[Start of Attachment]

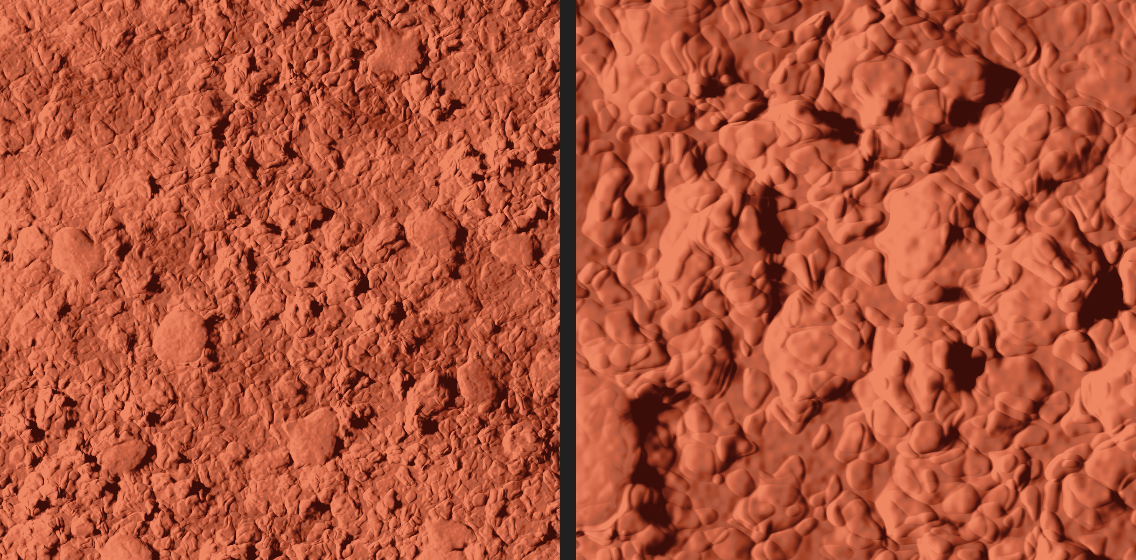
Left, the full canvas; right, a detail of the centre.
A three.js fragment shader for this texture:

```glsl
// Crumbly red-orange powder with clods and pits, lit low from the left.
varying vec2 vUv;

const vec2 TO_LIGHT = vec2(-0.98, 0.20);
const float LIGHT_SLOPE = 0.70;

const vec3 PIT = vec3(0.23, 0.05, 0.035);
const vec3 SHADE = vec3(0.46, 0.15, 0.09);
const vec3 RUST = vec3(0.64, 0.25, 0.14);
const vec3 DUST = vec3(0.69, 0.34, 0.24);
const vec3 CLAY = vec3(0.80, 0.38, 0.26);
const vec3 GLOW = vec3(0.94, 0.53, 0.39);

vec3 hash3(vec2 p) {
  vec3 q = fract(p.xyx * vec3(0.1031, 0.1030, 0.0973));
  q += dot(q, q.yxz + 33.33);
  return fract((q.xxy + q.yzz) * q.zyx);
}

// Smooth noise, two independent channels in 0..1
vec2 noise2(vec2 p) {
  vec2 cell = floor(p);
  vec2 f = fract(p);
  f = f * f * (3.0 - 2.0 * f);
  vec2 low = mix(hash3(cell).xy, hash3(cell + vec2(1.0, 0.0)).xy, f.x);
  vec2 high = mix(hash3(cell + vec2(0.0, 1.0)).xy, hash3(cell + 1.0).xy, f.x);
  return mix(low, high, f.y);
}

// Scattered steep-rimmed domes, one per cell; height is in canvas units
float lumps(vec2 p, float scale, float seed, float minRadius, float maxRadius, float share) {
  vec2 q = p * scale + seed;
  vec2 cell = floor(q);
  float top = 0.0;
  for (int j = -1; j <= 1; j++) {
    for (int i = -1; i <= 1; i++) {
      vec2 id = cell + vec2(float(i), float(j));
      vec3 rnd = hash3(id);
      vec2 d = q - id - rnd.xy;
      float radius = mix(minRadius, maxRadius, rnd.z);
      float r2 = dot(d, d) / (radius * radius);
      float present = step(fract(rnd.z * 17.3 + rnd.x * 5.1), share);
      top = max(top, present * radius * (1.0 - 0.5 * r2 - 0.5 * r2 * r2));
    }
  }
  return top / scale;
}

// Surface height: large clods over crumbs over fine grain
float height(vec2 p) {
  float patches = noise2(p * 4.5 + 7.0).x;
  vec2 coarseWarp = noise2(p * 24.0 + 3.0) - 0.5;
  vec2 fineWarp = noise2(p * 80.0 + 41.0) - 0.5;
  vec2 q = p + coarseWarp * 0.022 + fineWarp * 0.010;

  float crumbs = 0.60 * lumps(q, 14.0, 20.0, 0.28, 0.62, 0.75)
               + 0.75 * lumps(q, 31.0, 60.0, 0.28, 0.62, 0.85)
               + 0.70 * lumps(q, 64.0, 110.0, 0.28, 0.62, 0.90);
  crumbs *= mix(0.80, 1.20, smoothstep(0.2, 0.8, patches));

  float clod = lumps(p + coarseWarp * 0.035 + fineWarp * 0.005, 6.0, 33.0, 0.20, 0.40, 0.35);
  float onClod = smoothstep(0.0, 0.02, clod);
  float grain = 0.0036 * noise2(p * 115.0 + 9.0).x + 0.0024 * noise2(p * 220.0 + 5.0).y;
  return crumbs * (1.0 - 0.75 * onClod) + 0.50 * clod + 0.012 * onClod
       + grain * (1.0 - 0.4 * onClod);
}

// Height by which the ground towards the light blocks the ray
float blockedHeight(vec2 p, float ground) {
  float blocked = 0.0;
  float reach = 0.003;
  for (int i = 0; i < 8; i++) {
    float rise = height(p + TO_LIGHT * reach) - ground;
    blocked = max(blocked, rise - reach * LIGHT_SLOPE);
    reach *= 1.5;
  }
  return blocked;
}

float between(float low, float high, float x) {
  return clamp((x - low) / (high - low), 0.0, 1.0);
}

vec3 powderColor(float tone) {
  vec3 color = mix(PIT, SHADE, between(0.02, 0.11, tone));
  color = mix(color, RUST, between(0.11, 0.23, tone));
  color = mix(color, DUST, between(0.23, 0.36, tone));
  color = mix(color, CLAY, between(0.36, 0.58, tone));
  return mix(color, GLOW, between(0.58, 0.90, tone));
}

void main() {
  // Direct light from the slope facing the lamp, fuller on raised ground
  float eps = 0.002;
  float ground = height(vUv);
  float facing = (ground - height(vUv + TO_LIGHT * eps)) / eps;
  float raised = clamp(14.0 * (ground - 0.03), -0.4, 0.4);
  float sideGlow = 0.5 * (0.5 - vUv.x);
  float drift = 0.8 * (noise2(vUv * 6.0 + 15.0).x - 0.5) + 0.6 * (noise2(vUv * 14.0 + 2.0).y - 0.5);
  float x = 0.72 * facing + 0.17 + raised + sideGlow + drift;
  float lit = 0.5 + 0.5 * x / sqrt(1.0 + x * x);

  // Cast shadows deepen into the pits
  float shadow = smoothstep(0.0, 0.011, blockedHeight(vUv, ground));
  float speckle = noise2(vUv * 250.0).x - 0.5;
  float tone = mix(lit, 0.01, shadow) + 0.12 * speckle * (1.0 - shadow);

  gl_FragColor = vec4(powderColor(tone), 1.0);
}
```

[End of Attachment]

* [Your instructions] Since the pictures are not wanted, set down only the rest of each record, exactly as above.

* [Reply to the task]
Left, the full canvas; right, a detail of the centre.
A three.js fragment shader for this texture:

```glsl
// Crumbly red-orange powder with clods and pits, lit low from the left.
varying vec2 vUv;

const vec2 TO_LIGHT = vec2(-0.98, 0.20);
const float LIGHT_SLOPE = 0.70;

const vec3 PIT = vec3(0.23, 0.05, 0.035);
const vec3 SHADE = vec3(0.46, 0.15, 0.09);
const vec3 RUST = vec3(0.64, 0.25, 0.14);
const vec3 DUST = vec3(0.69, 0.34, 0.24);
const vec3 CLAY = vec3(0.80, 0.38, 0.26);
const vec3 GLOW = vec3(0.94, 0.53, 0.39);

vec3 hash3(vec2 p) {
  vec3 q = fract(p.xyx * vec3(0.1031, 0.1030, 0.0973));
  q += dot(q, q.yxz + 33.33);
  return fract((q.xxy + q.yzz) * q.zyx);
}

// Smooth noise, two independent channels in 0..1
vec2 noise2(vec2 p) {
  vec2 cell = floor(p);
  vec2 f = fract(p);
  f = f * f * (3.0 - 2.0 * f);
  vec2 low = mix(hash3(cell).xy, hash3(cell + vec2(1.0, 0.0)).xy, f.x);
  vec2 high = mix(hash3(cell + vec2(0.0, 1.0)).xy, hash3(cell + 1.0).xy, f.x);
  return mix(low, high, f.y);
}

// Scattered steep-rimmed domes, one per cell; height is in canvas units
float lumps(vec2 p, float scale, float seed, float minRadius, float maxRadius, float share) {
  vec2 q = p * scale + seed;
  vec2 cell = floor(q);
  float top = 0.0;
  for (int j = -1; j <= 1; j++) {
    for (int i = -1; i <= 1; i++) {
      vec2 id = cell + vec2(float(i), float(j));
      vec3 rnd = hash3(id);
      vec2 d = q - id - rnd.xy;
      float radius = mix(minRadius, maxRadius, rnd.z);
      float r2 = dot(d, d) / (radius * radius);
      float present = step(fract(rnd.z * 17.3 + rnd.x * 5.1), share);
      top = max(top, present * radius * (1.0 - 0.5 * r2 - 0.5 * r2 * r2));
    }
  }
  return top / scale;
}

// Surface height: large clods over crumbs over fine grain
float height(vec2 p) {
  float patches = noise2(p * 4.5 + 7.0).x;
  vec2 coarseWarp = noise2(p * 24.0 + 3.0) - 0.5;
  vec2 fineWarp = noise2(p * 80.0 + 41.0) - 0.5;
  vec2 q = p + coarseWarp * 0.022 + fineWarp * 0.010;

  float crumbs = 0.60 * lumps(q, 14.0, 20.0, 0.28, 0.62, 0.75)
               + 0.75 * lumps(q, 31.0, 60.0, 0.28, 0.62, 0.85)
               + 0.70 * lumps(q, 64.0, 110.0, 0.28, 0.62, 0.90);
  crumbs *= mix(0.80, 1.20, smoothstep(0.2, 0.8, patches));

  float clod = lumps(p + coarseWarp * 0.035 + fineWarp * 0.005, 6.0, 33.0, 0.20, 0.40, 0.35);
  float onClod = smoothstep(0.0, 0.02, clod);
  float grain = 0.0036 * noise2(p * 115.0 + 9.0).x + 0.0024 * noise2(p * 220.0 + 5.0).y;
  return crumbs * (1.0 - 0.75 * onClod) + 0.50 * clod + 0.012 * onClod
       + grain * (1.0 - 0.4 * onClod);
}

// Height by which the ground towards the light blocks the ray
float blockedHeight(vec2 p, float ground) {
  float blocked = 0.0;
  float reach = 0.003;
  for (int i = 0; i < 8; i++) {
    float rise = height(p + TO_LIGHT * reach) - ground;
    blocked = max(blocked, rise - reach * LIGHT_SLOPE);
    reach *= 1.5;
  }
  return blocked;
}

float between(float low, float high, float x) {
  return clamp((x - low) / (high - low), 0.0, 1.0);
}

vec3 powderColor(float tone) {
  vec3 color = mix(PIT, SHADE, between(0.02, 0.11, tone));
  color = mix(color, RUST, between(0.11, 0.23, tone));
  color = mix(color, DUST, between(0.23, 0.36, tone));
  color = mix(color, CLAY, between(0.36, 0.58, tone));
  return mix(color, GLOW, between(0.58, 0.90, tone));
}

void main() {
  // Direct light from the slope facing the lamp, fuller on raised ground
  float eps = 0.002;
  float ground = height(vUv);
  float facing = (ground - height(vUv + TO_LIGHT * eps)) / eps;
  float raised = clamp(14.0 * (ground - 0.03), -0.4, 0.4);
  float sideGlow = 0.5 * (0.5 - vUv.x);
  float drift = 0.8 * (noise2(vUv * 6.0 + 15.0).x - 0.5) + 0.6 * (noise2(vUv * 14.0 + 2.0).y - 0.5);
  float x = 0.72 * facing + 0.17 + raised + sideGlow + drift;
  float lit = 0.5 + 0.5 * x / sqrt(1.0 + x * x);

  // Cast shadows deepen into the pits
  float shadow = smoothstep(0.0, 0.011, blockedHeight(vUv, ground));
  float speckle = noise2(vUv * 250.0).x - 0.5;
  float tone = mix(lit, 0.01, shadow) + 0.12 * speckle * (1.0 - shadow);

  gl_FragColor = vec4(powderColor(tone), 1.0);
}
```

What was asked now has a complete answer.